The underutilisation rate is a key measure that combines the number of unemployed and the underemployed persons, expressed as a proportion of the labour force.

The youth labour market (those aged between 15 and 24) displays different characteristics to that of the rest of the labour force. Young people have, for example, higher levels of job mobility, lower average incomes and a different occupational profile to the rest of the working population. Traditionally, the youth labour market make up a large share of unemployment as well as a lower labour participation in the economy.

Furthermore, the ABS survey reports on the employment of Australian workers in the jurisdiction based on place of usual residence rather than place of employment. Therefore, the survey does not record FIFO workers in the NT if they are allocated in the survey to their state of residence. Similarly, permanent or temporary overseas workers will be classified as employed in the NT only if they consider themselves to be a resident in the NT. Permanent defence force personnel are excluded from the survey and therefore the ABS labour force survey may not reflect actual employment.

The NT has proportionately more households out of its total population surveyed each month, compared to other states. However, due to the relatively small population of the NT, the labour market estimates are subject to a relatively high standard error. Where trend data is available, monthly and quarterly figures are reported in trend terms to represent the underlying data after removing seasonal effects from the original data and smoothing out irregularities. Otherwise, the information is presented as year-on-year figures reported in original terms. Youth labour estimates should be used with caution as the ABS notes they are subject to sampling variability too high for practical purposes.

The ABS also provides estimates on the NT’s remote and Aboriginal populations and labour characteristics every five years, following a census.
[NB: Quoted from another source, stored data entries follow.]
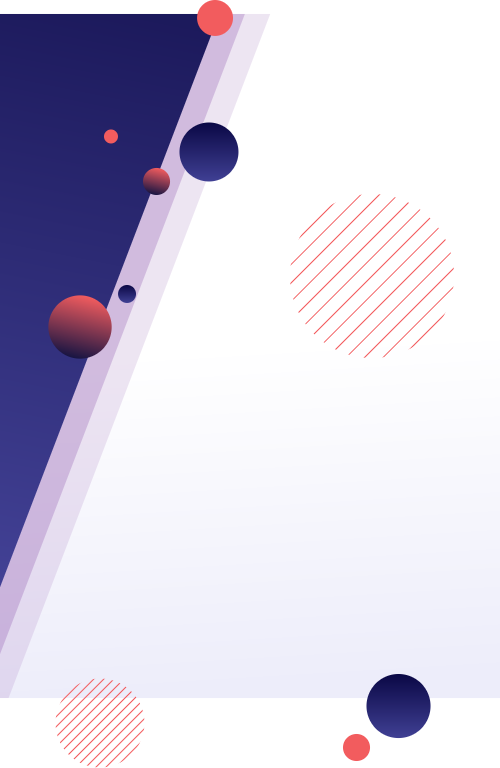
Reproduce this background procedurally as a WebGL 2 fragment shader.

```glsl
#version 300 es
precision highp float;
// Slanted navy panel with lilac bands, gradient balls and hatched discs on a pale page.

#define PANEL_TOP 0.9818
#define PANEL_BOTTOM 0.0911
#define SLANT 0.3825
#define BAND_EDGES vec3(0.2925, 0.3258, 0.3588)
#define HATCH_GAP 0.1595
#define LINE_WIDTH 0.0013
#define CORAL vec3(0.95, 0.36, 0.37)
#define NAVY_DARK vec3(0.04, 0.03, 0.27)
#define NAVY_LIGHT vec3(0.25, 0.25, 0.58)

uniform vec2 u_resolution;
out vec4 outColor;

const int FLAT = 0, NAVY = 1, DUSK = 2;

// Balls: centre, radius, kind of fill
const vec4 BALLS[8] = vec4[8](
    vec4(0.2800, 0.9766, 0.0234, FLAT),
    vec4(0.2721, 0.8021, 0.0384, NAVY),
    vec4(0.1445, 0.8223, 0.0091, FLAT),
    vec4(0.2038, 0.7637, 0.0176, DUSK),
    vec4(0.1654, 0.6172, 0.0117, NAVY),
    vec4(0.1042, 0.5742, 0.0412, DUSK),
    vec4(0.5189, 0.0807, 0.0417, NAVY),
    vec4(0.4642, 0.0267, 0.0176, FLAT));

float pixel;

// Smooth coverage of the region where the signed distance is negative
float cover(float dist) {
    return clamp(0.5 - dist / pixel, 0.0, 1.0);
}

// Coverage of a thin line, box filtered over one pixel
float lineCover(float offset) {
    float h = 0.5 * LINE_WIDTH;
    float overlap = min(offset + 0.5 * pixel, h) - max(offset - 0.5 * pixel, -h);
    return clamp(overlap / pixel, 0.0, 1.0);
}

// Disc filled with evenly spaced diagonal lines
float hatchedDisc(vec2 p, float radius) {
    float gap = HATCH_GAP * radius;
    float across = (p.x - p.y) * 0.70711;
    float offset = (fract(across / gap + 0.5) - 0.5) * gap;
    return lineCover(offset) * cover(length(p) - radius);
}

vec3 ballColor(int kind, vec2 q) {
    if (kind == FLAT) return CORAL;
    if (kind == NAVY) return mix(NAVY_LIGHT, NAVY_DARK, 0.5 + 0.5 * q.y);
    float t = 0.5 + 0.5 * dot(q, vec2(0.24, 0.97));
    return mix(vec3(0.09, 0.08, 0.26), CORAL, clamp(t, 0.0, 1.0));
}

// Page gradient, lilac bands and the navy wedge
vec3 panelColor(vec2 p) {
    float down = 1.0 - p.y;
    float fade = clamp((down + 0.06 * p.x - 0.47) / 0.44, 0.0, 1.0);
    vec3 color = mix(vec3(1.0), vec3(0.930, 0.930, 0.980), fade);

    vec3 pale = mix(vec3(0.930, 0.898, 0.950), vec3(0.875, 0.840, 0.935), fade);
    vec3 lilac = mix(vec3(0.820, 0.735, 0.870), vec3(0.780, 0.690, 0.860), fade);
    float navyFade = clamp((down - 0.2 * p.x + 0.02) / 0.78, 0.0, 1.0);
    vec3 navy = mix(vec3(0.110, 0.100, 0.360), vec3(0.260, 0.255, 0.585), navyFade);

    // Distance to each parallel slanted edge
    vec3 edge = (p.x + SLANT * down - BAND_EDGES) / length(vec2(1.0, SLANT));
    color = mix(color, pale, cover(edge.z));
    color = mix(color, lilac, cover(edge.y));
    return mix(color, navy, cover(edge.x));
}

void main() {
    vec2 p = gl_FragCoord.xy / u_resolution.y;
    pixel = 1.0 / u_resolution.y;

    // White page with the panel between its two margins
    float inside = cover(p.y - PANEL_TOP) * cover(PANEL_BOTTOM - p.y);
    vec3 color = mix(vec3(1.0), panelColor(p), inside);

    // Hatched discs
    float hatch = max(hatchedDisc(p - vec2(0.4844, 0.6406), 0.1068),
                      hatchedDisc(p - vec2(0.1302, 0.0586), 0.0579));
    color = mix(color, CORAL, hatch);

    // Balls
    for (int i = 0; i < 8; i++) {
        vec4 ball = BALLS[i];
        vec2 d = p - ball.xy;
        vec3 fill = ballColor(int(ball.w), d / ball.z);
        color = mix(color, fill, cover(length(d) - ball.z));
    }
    outColor = vec4(color, 1.0);
}
```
For this additional analysis, refer to the Aboriginal labour force characteristics section on the website.

DTF also works closely with the Department of Trade, Business and Innovation (DTBI) to compile information on the NT's labour market. For more industry and business-related data, please refer to their main website.

The Department of Employment, Skills, Small and Family Business publish quarterly estimates for state and territory regions by Statistical Area Level 2 (SA2) and Local Government Area (LGA). There are around 2,200 SA2s (2,090 of which are published) and 540 LGAs in Australia. The SA2s are a geographical unit in the ABS Australian Statistical Geography Standard, upon which the ABS Labour Force Survey data are based. Regional estimates are produced on small area unemployment, unemployment rate and labour force.  For more information, refer to the Small area labour markets publication online.